§ Your instructions: Exactly as written, output each of the entries below.
>>>>>
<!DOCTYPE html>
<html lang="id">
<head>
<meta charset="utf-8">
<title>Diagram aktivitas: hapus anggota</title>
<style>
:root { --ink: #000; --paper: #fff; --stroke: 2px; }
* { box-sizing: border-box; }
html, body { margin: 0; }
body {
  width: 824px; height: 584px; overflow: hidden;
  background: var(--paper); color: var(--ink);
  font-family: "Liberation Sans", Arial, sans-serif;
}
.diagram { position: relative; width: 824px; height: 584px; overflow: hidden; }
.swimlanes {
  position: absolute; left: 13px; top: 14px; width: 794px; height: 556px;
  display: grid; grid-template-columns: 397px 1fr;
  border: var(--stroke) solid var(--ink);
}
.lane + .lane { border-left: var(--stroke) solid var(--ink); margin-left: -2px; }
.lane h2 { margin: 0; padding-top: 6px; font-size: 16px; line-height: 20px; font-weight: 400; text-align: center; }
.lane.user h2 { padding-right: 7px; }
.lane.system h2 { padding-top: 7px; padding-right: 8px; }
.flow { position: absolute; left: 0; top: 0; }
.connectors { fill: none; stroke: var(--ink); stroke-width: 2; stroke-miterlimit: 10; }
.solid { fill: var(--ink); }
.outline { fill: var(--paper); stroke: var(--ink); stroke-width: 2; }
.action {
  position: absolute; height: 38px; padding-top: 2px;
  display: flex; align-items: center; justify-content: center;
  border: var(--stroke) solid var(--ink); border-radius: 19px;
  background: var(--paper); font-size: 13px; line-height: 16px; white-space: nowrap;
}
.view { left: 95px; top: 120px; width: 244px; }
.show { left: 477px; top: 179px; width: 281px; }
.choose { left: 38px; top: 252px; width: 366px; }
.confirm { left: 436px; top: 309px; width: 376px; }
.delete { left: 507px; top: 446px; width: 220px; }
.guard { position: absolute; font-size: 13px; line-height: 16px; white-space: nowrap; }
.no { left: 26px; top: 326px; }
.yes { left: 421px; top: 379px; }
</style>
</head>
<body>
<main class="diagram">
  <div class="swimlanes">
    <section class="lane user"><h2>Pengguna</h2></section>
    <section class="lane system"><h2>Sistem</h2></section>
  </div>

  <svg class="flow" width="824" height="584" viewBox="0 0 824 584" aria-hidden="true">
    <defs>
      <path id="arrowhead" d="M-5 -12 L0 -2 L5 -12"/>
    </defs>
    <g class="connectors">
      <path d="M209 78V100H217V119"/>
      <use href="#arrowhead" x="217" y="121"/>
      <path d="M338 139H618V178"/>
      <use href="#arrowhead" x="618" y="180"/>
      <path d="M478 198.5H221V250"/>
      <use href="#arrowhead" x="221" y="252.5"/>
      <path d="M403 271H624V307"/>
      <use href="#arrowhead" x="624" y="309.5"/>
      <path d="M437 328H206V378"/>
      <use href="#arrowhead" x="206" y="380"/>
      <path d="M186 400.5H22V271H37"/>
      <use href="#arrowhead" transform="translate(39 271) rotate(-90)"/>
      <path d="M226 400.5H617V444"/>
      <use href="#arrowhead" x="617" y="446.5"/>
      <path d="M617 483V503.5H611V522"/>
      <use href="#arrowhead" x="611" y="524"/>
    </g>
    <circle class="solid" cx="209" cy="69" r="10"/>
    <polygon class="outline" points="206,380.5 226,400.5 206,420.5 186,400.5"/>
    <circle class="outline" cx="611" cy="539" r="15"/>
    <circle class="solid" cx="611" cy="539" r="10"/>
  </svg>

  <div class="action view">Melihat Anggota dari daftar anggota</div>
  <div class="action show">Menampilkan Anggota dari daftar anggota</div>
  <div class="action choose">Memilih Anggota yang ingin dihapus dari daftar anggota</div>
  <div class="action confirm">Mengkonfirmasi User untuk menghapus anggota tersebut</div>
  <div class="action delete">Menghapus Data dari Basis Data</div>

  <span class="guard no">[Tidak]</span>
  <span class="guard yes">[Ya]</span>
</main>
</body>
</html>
<<<<<
§ Task solution:
<!DOCTYPE html>
<html lang="id">
<head>
<meta charset="utf-8">
<title>Diagram aktivitas: hapus anggota</title>
<style>
:root { --ink: #000; --paper: #fff; --stroke: 2px; }
* { box-sizing: border-box; }
html, body { margin: 0; }
body {
  width: 824px; height: 584px; overflow: hidden;
  background: var(--paper); color: var(--ink);
  font-family: "Liberation Sans", Arial, sans-serif;
}
.diagram { position: relative; width: 824px; height: 584px; overflow: hidden; }
.swimlanes {
  position: absolute; left: 13px; top: 14px; width: 794px; height: 556px;
  display: grid; grid-template-columns: 397px 1fr;
  border: var(--stroke) solid var(--ink);
}
.lane + .lane { border-left: var(--stroke) solid var(--ink); margin-left: -2px; }
.lane h2 { margin: 0; padding-top: 6px; font-size: 16px; line-height: 20px; font-weight: 400; text-align: center; }
.lane.user h2 { padding-right: 7px; }
.lane.system h2 { padding-top: 7px; padding-right: 8px; }
.flow { position: absolute; left: 0; top: 0; }
.connectors { fill: none; stroke: var(--ink); stroke-width: 2; stroke-miterlimit: 10; }
.solid { fill: var(--ink); }
.outline { fill: var(--paper); stroke: var(--ink); stroke-width: 2; }
.action {
  position: absolute; height: 38px; padding-top: 2px;
  display: flex; align-items: center; justify-content: center;
  border: var(--stroke) solid var(--ink); border-radius: 19px;
  background: var(--paper); font-size: 13px; line-height: 16px; white-space: nowrap;
}
.view { left: 95px; top: 120px; width: 244px; }
.show { left: 477px; top: 179px; width: 281px; }
.choose { left: 38px; top: 252px; width: 366px; }
.confirm { left: 436px; top: 309px; width: 376px; }
.delete { left: 507px; top: 446px; width: 220px; }
.guard { position: absolute; font-size: 13px; line-height: 16px; white-space: nowrap; }
.no { left: 26px; top: 326px; }
.yes { left: 421px; top: 379px; }
</style>
</head>
<body>
<main class="diagram">
  <div class="swimlanes">
    <section class="lane user"><h2>Pengguna</h2></section>
    <section class="lane system"><h2>Sistem</h2></section>
  </div>

  <svg class="flow" width="824" height="584" viewBox="0 0 824 584" aria-hidden="true">
    <defs>
      <path id="arrowhead" d="M-5 -12 L0 -2 L5 -12"/>
    </defs>
    <g class="connectors">
      <path d="M209 78V100H217V119"/>
      <use href="#arrowhead" x="217" y="121"/>
      <path d="M338 139H618V178"/>
      <use href="#arrowhead" x="618" y="180"/>
      <path d="M478 198.5H221V250"/>
      <use href="#arrowhead" x="221" y="252.5"/>
      <path d="M403 271H624V307"/>
      <use href="#arrowhead" x="624" y="309.5"/>
      <path d="M437 328H206V378"/>
      <use href="#arrowhead" x="206" y="380"/>
      <path d="M186 400.5H22V271H37"/>
      <use href="#arrowhead" transform="translate(39 271) rotate(-90)"/>
      <path d="M226 400.5H617V444"/>
      <use href="#arrowhead" x="617" y="446.5"/>
      <path d="M617 483V503.5H611V522"/>
      <use href="#arrowhead" x="611" y="524"/>
    </g>
    <circle class="solid" cx="209" cy="69" r="10"/>
    <polygon class="outline" points="206,380.5 226,400.5 206,420.5 186,400.5"/>
    <circle class="outline" cx="611" cy="539" r="15"/>
    <circle class="solid" cx="611" cy="539" r="10"/>
  </svg>

  <div class="action view">Melihat Anggota dari daftar anggota</div>
  <div class="action show">Menampilkan Anggota dari daftar anggota</div>
  <div class="action choose">Memilih Anggota yang ingin dihapus dari daftar anggota</div>
  <div class="action confirm">Mengkonfirmasi User untuk menghapus anggota tersebut</div>
  <div class="action delete">Menghapus Data dari Basis Data</div>

  <span class="guard no">[Tidak]</span>
  <span class="guard yes">[Ya]</span>
</main>
</body>
</html>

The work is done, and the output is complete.